TEAM: Shreya Singh Bhal and Utkarsh Srivastava
KEYWORDS: Social disconnect, Democracy, Democratic Spaces, Mixed Use, Hybrid, Community Spaces, Codependency, Integration spaces, Co-working spaces, Urban Farms
It has become eminent to deal with issues like social disconnection and dissociation, as they threaten to destroy our society from inside. It is even more relevant in case of a country like India, as it is the largest democracy in the world. For a nation that is so full of people, with their diverse thoughts and cultures, this problem could prove to be extremely detrimental

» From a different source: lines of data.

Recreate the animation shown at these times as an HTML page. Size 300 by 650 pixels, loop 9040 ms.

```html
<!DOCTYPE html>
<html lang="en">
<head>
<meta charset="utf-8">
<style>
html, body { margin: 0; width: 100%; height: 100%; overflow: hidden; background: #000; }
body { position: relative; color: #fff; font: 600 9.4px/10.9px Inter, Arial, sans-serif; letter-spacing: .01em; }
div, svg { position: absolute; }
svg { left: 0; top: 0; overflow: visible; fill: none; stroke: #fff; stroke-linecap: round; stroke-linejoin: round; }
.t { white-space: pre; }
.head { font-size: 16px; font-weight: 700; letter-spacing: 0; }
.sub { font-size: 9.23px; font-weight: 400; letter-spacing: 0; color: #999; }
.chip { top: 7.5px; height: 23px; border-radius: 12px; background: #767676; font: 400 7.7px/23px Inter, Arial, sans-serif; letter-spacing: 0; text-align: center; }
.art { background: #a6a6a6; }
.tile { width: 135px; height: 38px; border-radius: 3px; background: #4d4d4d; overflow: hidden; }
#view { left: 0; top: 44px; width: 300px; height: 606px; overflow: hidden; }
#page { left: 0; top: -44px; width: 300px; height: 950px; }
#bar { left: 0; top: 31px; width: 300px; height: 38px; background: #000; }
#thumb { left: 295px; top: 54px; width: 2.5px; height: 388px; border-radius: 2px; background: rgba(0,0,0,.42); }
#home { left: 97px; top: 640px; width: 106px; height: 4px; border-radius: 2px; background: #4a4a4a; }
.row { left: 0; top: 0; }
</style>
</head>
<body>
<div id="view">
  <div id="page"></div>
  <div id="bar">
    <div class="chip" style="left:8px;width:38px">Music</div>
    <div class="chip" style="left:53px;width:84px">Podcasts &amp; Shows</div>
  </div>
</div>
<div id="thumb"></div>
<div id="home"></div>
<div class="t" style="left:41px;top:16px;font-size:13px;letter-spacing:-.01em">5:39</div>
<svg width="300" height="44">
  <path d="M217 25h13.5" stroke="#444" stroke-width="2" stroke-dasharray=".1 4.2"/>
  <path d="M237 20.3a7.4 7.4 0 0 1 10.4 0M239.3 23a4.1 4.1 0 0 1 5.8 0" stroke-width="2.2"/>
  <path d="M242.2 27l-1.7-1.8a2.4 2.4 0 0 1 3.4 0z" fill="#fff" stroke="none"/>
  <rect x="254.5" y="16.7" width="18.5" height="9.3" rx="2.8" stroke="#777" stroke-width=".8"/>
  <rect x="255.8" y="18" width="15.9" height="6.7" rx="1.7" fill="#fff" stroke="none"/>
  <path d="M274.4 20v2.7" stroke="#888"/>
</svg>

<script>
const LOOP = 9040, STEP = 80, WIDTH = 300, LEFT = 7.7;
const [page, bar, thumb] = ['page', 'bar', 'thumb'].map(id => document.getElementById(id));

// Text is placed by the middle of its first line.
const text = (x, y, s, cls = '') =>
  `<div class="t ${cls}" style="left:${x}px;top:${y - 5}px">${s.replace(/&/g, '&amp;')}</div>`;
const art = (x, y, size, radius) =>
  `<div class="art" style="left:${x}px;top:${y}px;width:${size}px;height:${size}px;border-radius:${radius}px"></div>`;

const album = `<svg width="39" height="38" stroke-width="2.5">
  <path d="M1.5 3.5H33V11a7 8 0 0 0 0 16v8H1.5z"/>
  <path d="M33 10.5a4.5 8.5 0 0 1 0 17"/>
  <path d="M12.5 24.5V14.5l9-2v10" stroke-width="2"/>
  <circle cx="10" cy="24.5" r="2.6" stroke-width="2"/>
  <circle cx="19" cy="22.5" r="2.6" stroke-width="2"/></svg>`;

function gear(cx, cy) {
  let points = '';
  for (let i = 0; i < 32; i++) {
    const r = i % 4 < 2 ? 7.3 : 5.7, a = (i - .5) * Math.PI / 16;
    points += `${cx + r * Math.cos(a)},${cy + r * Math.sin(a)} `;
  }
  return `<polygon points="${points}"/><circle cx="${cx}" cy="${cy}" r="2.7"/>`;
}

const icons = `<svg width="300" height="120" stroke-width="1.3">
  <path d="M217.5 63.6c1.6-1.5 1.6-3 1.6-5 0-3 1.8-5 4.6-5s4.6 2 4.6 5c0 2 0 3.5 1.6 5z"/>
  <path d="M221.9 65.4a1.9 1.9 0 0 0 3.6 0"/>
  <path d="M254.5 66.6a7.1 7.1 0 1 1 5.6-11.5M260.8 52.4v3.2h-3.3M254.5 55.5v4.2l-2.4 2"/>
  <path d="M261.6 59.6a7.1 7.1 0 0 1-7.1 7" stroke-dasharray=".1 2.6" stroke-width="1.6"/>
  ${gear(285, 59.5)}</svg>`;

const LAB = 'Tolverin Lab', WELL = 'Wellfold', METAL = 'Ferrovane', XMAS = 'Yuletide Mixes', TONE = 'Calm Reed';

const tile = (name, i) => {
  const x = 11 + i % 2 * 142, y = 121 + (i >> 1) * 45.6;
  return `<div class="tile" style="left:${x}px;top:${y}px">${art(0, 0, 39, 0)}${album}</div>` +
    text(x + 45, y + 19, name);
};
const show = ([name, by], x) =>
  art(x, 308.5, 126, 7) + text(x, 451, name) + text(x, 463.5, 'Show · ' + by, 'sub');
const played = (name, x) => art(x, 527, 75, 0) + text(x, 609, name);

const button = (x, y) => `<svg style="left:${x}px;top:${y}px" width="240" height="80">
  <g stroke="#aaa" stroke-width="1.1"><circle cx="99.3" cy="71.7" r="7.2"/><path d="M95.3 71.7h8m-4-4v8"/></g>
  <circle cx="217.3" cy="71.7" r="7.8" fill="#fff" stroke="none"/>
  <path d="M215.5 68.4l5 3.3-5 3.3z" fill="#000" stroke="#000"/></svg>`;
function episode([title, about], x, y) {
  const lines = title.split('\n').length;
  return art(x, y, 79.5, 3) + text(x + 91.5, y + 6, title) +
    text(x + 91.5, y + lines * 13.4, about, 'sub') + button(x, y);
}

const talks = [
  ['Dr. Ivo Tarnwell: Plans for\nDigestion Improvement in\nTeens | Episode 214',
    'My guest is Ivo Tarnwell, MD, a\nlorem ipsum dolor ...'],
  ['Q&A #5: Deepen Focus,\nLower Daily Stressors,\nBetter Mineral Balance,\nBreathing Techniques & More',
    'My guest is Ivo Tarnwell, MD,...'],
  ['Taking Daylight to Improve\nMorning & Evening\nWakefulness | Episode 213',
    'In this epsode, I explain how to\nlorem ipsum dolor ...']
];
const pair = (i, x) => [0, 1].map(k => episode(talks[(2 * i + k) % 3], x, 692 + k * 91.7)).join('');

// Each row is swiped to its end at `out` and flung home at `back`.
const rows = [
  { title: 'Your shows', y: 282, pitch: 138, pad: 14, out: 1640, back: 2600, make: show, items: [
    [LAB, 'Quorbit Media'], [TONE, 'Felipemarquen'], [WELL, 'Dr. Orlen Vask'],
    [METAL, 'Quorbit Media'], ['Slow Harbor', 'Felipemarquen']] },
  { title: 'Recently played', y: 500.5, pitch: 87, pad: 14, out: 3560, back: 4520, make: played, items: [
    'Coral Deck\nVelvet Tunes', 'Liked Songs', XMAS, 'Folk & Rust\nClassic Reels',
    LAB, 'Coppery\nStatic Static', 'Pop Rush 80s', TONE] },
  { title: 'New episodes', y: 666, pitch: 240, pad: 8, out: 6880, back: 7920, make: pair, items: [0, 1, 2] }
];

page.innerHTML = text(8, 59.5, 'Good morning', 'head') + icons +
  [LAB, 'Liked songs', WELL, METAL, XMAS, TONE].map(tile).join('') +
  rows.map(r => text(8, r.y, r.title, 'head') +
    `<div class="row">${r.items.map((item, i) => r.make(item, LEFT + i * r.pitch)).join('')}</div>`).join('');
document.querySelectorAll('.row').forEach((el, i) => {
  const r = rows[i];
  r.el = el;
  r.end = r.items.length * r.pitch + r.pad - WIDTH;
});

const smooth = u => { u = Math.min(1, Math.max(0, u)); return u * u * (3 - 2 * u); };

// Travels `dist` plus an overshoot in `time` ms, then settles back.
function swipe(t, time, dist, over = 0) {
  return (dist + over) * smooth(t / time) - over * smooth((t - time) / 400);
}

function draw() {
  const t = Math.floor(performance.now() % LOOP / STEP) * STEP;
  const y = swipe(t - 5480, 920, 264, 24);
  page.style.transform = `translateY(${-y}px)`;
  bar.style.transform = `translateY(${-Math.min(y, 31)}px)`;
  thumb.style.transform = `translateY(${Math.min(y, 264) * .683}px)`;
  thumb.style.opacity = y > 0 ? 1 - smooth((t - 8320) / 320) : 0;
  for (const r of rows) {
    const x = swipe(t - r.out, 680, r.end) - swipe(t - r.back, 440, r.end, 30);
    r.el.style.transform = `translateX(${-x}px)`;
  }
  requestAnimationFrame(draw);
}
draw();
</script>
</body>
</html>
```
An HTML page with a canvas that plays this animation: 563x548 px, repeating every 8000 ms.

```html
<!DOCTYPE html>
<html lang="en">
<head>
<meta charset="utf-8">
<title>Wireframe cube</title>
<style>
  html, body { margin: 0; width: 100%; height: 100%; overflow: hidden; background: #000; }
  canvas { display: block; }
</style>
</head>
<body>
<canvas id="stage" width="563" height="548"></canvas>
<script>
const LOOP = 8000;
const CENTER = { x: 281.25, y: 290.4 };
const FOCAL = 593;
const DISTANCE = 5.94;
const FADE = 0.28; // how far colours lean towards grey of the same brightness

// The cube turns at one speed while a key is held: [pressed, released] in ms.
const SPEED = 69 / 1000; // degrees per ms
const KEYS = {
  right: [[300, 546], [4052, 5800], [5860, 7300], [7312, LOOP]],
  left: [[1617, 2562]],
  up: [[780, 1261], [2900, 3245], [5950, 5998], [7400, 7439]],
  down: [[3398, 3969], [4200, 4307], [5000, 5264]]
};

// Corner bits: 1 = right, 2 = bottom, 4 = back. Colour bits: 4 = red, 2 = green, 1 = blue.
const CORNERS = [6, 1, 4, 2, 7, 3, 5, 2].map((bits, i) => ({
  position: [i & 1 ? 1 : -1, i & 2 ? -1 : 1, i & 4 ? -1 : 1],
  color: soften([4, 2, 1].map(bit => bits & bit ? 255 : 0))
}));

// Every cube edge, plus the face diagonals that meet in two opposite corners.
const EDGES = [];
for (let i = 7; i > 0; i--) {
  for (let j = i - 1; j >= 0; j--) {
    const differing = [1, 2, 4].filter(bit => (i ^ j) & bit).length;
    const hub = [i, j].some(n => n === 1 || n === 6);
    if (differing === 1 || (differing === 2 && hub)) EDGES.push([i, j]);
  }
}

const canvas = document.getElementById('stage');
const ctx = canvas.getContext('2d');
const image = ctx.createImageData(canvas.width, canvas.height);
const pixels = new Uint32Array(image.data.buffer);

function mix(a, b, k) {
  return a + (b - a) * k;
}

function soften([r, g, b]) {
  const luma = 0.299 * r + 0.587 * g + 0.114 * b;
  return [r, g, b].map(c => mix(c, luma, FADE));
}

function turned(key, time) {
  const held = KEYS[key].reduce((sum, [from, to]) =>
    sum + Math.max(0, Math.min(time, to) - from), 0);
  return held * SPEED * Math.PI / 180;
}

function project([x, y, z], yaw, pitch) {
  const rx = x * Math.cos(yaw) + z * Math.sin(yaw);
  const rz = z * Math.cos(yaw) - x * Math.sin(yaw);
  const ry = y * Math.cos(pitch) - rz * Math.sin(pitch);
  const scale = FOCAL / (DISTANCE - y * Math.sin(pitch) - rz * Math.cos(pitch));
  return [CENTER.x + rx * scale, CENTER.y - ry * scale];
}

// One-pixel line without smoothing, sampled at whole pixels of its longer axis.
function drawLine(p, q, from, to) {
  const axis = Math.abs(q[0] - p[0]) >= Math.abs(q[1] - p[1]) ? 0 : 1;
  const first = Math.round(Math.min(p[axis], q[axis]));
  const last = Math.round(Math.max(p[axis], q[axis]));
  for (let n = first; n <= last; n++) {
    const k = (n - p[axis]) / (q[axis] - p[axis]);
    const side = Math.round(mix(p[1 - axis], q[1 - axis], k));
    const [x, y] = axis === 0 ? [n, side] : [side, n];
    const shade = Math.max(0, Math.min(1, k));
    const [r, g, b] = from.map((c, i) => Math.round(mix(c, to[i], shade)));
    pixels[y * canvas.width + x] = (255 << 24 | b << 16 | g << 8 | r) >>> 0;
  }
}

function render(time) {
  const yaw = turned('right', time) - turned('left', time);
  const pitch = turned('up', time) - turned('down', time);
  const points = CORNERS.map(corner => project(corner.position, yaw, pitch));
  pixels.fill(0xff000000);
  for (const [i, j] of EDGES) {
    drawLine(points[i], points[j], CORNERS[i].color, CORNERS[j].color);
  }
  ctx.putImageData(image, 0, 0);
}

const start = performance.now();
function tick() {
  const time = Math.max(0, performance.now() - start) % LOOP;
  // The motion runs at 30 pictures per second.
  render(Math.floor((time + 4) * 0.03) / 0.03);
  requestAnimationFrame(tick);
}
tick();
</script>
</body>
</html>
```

Why so? Well because, in the best-case scenario it prepares and provides the people with a supportive and codependent environment, where each person can benefit from the other, forming an overall virtuous cycle, not just for the people themselves, but for the society as a whole. In the worst case, however, the smallest of issues could trigger aggression, intolerance and ultimately lead to an imbalanced society that is fragile enough to break from the minutest nudge.
Architecture in this sense plays a vital role in the prevention of such disconnection, as it brings people together. People gathering at old and new places promote an unconscious urban regeneration and revitalization as well as enforcing a stability in the society.. Creation of spaces like community kitchens, and collective farming induce a sense of comradeship and compatibility amongst the people, leading to a harmonious environment.
Amalga; The Socio-Connect is a project which aims to do just that. It brings people together through the means of interdependent learning, where the users of one group become the teachers of the other group.
It creates a series of democratic spaces which caters to the various, diverse groups of users that frequents the site, as well as allows them to interact through means of participation in communal activities. This cycle of learning, creating and selling benefits all the parties that are involved in its process.
For e.g. The young metal laborers of Sikanderpur, adept at their skill, get an opportunity to present, teach and earn an extra buck, while the customers can learn as well as directly participate in the creation of their customized product.
The project draws inspiration from the old towns and villages of the past, where the public space, like the markets, as well as the community, were considered to be an extended part of a person’s family. It also draws inspiration from the basic principles of democracy itself, catering to qualities like equality, freedom, diversity and hybrid; in terms of providing- availability to multiple users, ease of access to the space, a huge variety of programs and activities, and intermixing and participation of people respectively.